→ AIM OF THE TASK
Please find all lines containing "trail" in the listing below and copy them.

→ RECORDS SHOWN
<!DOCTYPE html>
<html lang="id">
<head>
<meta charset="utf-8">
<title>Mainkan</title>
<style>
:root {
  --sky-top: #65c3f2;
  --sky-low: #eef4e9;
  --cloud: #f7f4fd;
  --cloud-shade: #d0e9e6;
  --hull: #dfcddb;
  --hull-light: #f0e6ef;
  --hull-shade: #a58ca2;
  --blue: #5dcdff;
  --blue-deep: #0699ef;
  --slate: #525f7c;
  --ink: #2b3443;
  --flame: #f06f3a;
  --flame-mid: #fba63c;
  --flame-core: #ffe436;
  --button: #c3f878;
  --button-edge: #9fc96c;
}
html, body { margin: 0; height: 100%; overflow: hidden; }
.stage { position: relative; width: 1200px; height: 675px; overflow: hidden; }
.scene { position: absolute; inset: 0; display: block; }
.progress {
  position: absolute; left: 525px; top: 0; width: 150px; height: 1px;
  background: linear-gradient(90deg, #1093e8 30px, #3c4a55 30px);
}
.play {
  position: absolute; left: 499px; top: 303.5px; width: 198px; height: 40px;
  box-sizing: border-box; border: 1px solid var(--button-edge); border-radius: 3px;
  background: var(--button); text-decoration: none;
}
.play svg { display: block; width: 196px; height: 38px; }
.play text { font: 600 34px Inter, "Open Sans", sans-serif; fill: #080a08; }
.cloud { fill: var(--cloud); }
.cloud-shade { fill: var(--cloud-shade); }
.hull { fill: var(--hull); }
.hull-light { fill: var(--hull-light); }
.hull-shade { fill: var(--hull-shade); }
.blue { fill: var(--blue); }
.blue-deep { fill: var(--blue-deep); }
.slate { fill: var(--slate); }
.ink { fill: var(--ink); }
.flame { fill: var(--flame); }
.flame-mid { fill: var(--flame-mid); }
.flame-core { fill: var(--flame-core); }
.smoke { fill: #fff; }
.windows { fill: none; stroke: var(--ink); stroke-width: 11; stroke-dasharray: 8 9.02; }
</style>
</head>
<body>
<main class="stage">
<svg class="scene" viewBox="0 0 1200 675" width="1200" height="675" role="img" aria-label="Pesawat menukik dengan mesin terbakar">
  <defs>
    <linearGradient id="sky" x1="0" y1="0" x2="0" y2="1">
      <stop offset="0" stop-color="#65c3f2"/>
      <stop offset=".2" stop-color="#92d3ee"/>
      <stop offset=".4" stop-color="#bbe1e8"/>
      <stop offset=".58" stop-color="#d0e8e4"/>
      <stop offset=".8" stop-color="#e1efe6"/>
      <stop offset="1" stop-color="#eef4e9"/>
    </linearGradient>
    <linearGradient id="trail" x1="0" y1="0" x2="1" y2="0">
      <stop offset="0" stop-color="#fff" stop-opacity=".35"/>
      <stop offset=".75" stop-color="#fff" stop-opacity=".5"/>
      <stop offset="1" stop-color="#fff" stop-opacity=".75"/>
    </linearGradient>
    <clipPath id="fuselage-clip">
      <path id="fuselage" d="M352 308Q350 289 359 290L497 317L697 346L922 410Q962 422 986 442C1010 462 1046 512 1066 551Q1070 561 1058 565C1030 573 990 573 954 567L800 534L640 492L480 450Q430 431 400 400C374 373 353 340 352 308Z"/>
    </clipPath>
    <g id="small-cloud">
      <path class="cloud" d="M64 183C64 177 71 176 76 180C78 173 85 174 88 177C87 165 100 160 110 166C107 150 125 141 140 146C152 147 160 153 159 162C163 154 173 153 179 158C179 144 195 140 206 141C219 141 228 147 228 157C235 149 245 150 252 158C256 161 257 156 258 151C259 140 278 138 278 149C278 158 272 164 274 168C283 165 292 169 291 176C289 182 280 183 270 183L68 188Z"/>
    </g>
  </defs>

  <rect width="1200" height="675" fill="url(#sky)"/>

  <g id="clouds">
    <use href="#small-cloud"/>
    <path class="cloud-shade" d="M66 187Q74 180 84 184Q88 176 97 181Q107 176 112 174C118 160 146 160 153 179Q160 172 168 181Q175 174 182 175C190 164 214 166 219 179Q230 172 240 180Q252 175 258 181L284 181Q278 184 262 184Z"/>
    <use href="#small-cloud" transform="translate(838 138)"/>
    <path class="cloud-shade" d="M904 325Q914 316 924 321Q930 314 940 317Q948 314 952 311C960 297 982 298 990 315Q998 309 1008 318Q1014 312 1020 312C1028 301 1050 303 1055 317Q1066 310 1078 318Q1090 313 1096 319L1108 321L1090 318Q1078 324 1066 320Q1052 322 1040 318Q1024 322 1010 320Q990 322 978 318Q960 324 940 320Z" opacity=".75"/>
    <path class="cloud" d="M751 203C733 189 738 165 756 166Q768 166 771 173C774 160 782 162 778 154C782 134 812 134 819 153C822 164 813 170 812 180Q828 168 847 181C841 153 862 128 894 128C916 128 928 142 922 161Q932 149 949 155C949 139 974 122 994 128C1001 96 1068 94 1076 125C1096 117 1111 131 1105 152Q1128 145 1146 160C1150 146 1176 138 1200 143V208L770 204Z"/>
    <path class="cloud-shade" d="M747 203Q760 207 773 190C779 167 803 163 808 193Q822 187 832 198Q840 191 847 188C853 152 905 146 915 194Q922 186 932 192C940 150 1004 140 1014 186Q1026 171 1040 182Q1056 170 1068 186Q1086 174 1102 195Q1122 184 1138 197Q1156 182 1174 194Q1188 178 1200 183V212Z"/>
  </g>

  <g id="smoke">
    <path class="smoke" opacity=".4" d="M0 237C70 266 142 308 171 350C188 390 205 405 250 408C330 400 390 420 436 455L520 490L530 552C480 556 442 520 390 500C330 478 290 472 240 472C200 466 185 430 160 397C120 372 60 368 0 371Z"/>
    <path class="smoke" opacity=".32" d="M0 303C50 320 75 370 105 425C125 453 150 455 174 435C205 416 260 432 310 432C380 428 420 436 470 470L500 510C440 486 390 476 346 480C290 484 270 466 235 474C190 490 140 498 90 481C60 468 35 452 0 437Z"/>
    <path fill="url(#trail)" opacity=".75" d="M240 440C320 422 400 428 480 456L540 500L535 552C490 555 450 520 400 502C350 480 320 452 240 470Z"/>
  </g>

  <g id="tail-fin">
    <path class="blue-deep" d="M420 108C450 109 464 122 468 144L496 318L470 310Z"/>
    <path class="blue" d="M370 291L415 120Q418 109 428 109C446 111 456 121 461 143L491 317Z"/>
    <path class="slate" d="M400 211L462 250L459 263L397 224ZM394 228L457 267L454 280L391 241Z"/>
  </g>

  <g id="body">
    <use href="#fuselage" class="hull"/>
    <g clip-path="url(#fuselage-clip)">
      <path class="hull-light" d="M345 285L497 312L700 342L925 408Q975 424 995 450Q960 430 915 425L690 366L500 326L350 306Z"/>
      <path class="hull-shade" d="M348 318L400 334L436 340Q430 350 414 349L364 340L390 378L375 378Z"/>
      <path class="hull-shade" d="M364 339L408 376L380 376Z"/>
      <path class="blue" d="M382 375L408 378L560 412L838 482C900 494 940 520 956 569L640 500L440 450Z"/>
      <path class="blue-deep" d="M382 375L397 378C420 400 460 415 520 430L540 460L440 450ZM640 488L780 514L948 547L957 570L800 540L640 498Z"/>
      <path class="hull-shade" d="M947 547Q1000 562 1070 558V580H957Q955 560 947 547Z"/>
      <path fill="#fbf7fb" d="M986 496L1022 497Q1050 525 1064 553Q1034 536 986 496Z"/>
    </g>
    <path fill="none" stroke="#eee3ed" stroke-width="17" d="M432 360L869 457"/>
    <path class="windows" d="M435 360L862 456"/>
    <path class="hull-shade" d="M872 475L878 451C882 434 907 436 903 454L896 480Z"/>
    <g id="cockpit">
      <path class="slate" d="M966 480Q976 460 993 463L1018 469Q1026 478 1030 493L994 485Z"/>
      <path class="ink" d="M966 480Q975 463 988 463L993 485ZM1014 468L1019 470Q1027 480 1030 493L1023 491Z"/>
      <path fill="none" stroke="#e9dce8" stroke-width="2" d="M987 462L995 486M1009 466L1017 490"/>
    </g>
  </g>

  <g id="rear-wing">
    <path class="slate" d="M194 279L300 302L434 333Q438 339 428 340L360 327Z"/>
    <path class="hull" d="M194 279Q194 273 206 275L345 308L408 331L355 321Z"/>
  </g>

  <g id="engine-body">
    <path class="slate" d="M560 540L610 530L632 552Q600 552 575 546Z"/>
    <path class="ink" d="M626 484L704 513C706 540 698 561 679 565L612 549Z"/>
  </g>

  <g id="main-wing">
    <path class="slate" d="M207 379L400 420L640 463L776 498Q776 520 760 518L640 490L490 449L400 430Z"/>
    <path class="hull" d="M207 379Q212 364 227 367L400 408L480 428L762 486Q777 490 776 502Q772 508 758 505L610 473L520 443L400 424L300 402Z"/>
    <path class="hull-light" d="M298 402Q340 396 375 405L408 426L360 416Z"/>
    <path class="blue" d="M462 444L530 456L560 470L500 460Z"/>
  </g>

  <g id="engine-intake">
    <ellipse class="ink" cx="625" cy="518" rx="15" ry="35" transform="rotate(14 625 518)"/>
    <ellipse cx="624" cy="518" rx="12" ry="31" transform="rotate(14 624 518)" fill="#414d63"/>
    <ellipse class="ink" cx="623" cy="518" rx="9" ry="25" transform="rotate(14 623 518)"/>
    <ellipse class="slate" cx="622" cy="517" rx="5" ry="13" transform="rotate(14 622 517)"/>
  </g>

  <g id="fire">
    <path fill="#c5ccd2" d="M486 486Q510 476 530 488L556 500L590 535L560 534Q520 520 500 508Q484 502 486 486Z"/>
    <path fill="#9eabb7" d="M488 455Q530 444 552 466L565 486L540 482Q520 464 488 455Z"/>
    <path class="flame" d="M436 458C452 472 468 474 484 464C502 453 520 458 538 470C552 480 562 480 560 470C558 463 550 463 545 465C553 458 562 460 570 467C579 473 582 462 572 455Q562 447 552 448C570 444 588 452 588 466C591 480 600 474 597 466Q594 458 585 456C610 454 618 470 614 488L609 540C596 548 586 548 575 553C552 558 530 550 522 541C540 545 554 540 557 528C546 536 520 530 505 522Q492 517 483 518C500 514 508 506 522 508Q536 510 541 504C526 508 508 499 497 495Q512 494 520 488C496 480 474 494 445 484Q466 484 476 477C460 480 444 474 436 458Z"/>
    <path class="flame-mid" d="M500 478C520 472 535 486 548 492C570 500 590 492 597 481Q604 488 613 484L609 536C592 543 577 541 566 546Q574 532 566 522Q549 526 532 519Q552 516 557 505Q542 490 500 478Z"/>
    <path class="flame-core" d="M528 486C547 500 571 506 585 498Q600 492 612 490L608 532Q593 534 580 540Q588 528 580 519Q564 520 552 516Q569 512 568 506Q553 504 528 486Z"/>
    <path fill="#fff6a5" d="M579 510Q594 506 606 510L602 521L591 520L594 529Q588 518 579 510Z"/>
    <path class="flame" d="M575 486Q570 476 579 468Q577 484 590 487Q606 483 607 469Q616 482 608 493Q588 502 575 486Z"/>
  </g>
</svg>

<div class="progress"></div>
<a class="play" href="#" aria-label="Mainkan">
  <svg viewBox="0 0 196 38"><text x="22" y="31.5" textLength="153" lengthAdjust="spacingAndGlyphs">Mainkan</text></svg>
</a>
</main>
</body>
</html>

...

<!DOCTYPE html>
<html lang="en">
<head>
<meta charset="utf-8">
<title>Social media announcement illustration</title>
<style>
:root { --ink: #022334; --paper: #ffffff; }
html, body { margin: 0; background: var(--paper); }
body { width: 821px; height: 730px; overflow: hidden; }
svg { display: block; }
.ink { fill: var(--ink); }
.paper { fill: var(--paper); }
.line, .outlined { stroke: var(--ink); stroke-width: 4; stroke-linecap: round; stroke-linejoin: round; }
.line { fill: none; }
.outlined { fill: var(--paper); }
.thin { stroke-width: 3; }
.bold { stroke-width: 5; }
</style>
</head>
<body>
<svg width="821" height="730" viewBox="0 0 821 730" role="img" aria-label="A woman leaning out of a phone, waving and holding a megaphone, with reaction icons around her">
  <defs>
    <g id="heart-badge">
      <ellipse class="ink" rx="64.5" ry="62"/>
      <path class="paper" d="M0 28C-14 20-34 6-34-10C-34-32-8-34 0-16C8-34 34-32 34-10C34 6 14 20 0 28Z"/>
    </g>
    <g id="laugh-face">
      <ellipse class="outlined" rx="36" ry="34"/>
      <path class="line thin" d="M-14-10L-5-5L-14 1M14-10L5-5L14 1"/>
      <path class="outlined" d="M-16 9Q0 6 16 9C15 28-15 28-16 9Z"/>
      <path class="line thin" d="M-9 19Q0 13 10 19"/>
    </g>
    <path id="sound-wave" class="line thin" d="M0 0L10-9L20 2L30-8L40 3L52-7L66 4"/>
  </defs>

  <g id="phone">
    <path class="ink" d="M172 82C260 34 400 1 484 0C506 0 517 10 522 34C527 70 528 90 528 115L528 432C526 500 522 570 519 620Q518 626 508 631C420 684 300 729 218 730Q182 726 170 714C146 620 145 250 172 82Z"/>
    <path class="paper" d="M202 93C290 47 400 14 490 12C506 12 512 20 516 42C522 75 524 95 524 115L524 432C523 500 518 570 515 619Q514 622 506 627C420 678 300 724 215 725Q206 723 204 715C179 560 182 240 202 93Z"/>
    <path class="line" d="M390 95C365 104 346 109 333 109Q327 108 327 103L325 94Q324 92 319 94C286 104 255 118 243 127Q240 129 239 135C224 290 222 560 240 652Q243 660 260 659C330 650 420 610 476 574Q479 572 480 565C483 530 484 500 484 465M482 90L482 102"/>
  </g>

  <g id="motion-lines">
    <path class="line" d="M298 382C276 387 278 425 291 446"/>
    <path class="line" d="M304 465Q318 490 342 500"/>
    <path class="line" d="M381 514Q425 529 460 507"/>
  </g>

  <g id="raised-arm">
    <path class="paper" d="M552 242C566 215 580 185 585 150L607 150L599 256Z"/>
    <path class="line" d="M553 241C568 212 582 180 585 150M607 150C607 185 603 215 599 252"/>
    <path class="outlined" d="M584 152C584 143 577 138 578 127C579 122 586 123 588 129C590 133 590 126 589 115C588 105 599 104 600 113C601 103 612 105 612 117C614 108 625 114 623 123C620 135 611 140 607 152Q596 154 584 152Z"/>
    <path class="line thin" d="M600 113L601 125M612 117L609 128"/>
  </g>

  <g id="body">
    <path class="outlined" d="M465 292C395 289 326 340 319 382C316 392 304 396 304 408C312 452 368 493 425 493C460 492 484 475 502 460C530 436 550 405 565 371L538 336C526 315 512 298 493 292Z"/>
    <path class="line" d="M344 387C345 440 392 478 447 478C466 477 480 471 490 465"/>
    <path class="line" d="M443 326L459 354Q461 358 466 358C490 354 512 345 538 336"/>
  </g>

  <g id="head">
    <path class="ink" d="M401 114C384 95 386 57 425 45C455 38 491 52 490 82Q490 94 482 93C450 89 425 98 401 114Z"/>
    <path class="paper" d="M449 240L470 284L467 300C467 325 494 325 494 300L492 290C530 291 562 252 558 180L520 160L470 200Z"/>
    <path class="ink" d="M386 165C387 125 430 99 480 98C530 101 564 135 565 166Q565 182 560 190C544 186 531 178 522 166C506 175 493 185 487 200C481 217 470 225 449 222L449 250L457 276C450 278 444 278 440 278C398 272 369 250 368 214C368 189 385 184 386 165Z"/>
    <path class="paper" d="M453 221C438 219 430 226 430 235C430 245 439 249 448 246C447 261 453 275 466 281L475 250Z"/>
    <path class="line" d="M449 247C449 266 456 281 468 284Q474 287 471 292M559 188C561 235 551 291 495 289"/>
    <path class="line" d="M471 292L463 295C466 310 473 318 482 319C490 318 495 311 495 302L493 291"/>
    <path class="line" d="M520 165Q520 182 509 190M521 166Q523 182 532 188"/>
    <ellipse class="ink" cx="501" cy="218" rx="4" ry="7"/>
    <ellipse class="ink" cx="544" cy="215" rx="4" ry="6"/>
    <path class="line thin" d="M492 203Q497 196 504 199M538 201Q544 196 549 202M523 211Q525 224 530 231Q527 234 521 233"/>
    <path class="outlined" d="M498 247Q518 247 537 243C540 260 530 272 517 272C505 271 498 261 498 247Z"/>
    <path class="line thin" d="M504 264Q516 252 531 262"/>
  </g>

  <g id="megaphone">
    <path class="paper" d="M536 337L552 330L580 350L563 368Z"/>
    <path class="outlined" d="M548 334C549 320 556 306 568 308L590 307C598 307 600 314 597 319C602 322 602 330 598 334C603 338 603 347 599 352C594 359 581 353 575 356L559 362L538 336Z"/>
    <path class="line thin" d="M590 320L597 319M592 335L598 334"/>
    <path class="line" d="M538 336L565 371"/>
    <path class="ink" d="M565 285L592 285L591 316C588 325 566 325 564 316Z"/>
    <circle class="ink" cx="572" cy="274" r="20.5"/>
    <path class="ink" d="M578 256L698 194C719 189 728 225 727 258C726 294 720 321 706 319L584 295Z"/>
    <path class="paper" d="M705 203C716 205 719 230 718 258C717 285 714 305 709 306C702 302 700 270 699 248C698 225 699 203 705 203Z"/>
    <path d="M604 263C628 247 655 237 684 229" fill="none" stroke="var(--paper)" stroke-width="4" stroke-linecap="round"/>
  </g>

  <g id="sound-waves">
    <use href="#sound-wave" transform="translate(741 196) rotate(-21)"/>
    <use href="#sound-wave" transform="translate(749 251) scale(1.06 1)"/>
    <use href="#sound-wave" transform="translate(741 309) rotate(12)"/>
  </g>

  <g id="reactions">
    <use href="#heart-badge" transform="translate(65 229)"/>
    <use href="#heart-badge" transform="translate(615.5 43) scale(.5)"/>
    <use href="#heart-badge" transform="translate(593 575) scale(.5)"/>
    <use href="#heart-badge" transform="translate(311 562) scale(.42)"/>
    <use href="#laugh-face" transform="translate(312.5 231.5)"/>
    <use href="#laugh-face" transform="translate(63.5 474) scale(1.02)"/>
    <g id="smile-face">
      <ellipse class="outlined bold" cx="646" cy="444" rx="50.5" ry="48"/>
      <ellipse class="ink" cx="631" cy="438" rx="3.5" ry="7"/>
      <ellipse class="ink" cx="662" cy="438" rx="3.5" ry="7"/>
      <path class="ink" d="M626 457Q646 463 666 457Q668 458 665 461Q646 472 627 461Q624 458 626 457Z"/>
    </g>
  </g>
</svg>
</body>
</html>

→ WRITTEN RESPONSE
    <linearGradient id="trail" x1="0" y1="0" x2="1" y2="0">
    <path fill="url(#trail)" opacity=".75" d="M240 440C320 422 400 428 480 456L540 500L535 552C490 555 450 520 400 502C350 480 320 452 240 470Z"/>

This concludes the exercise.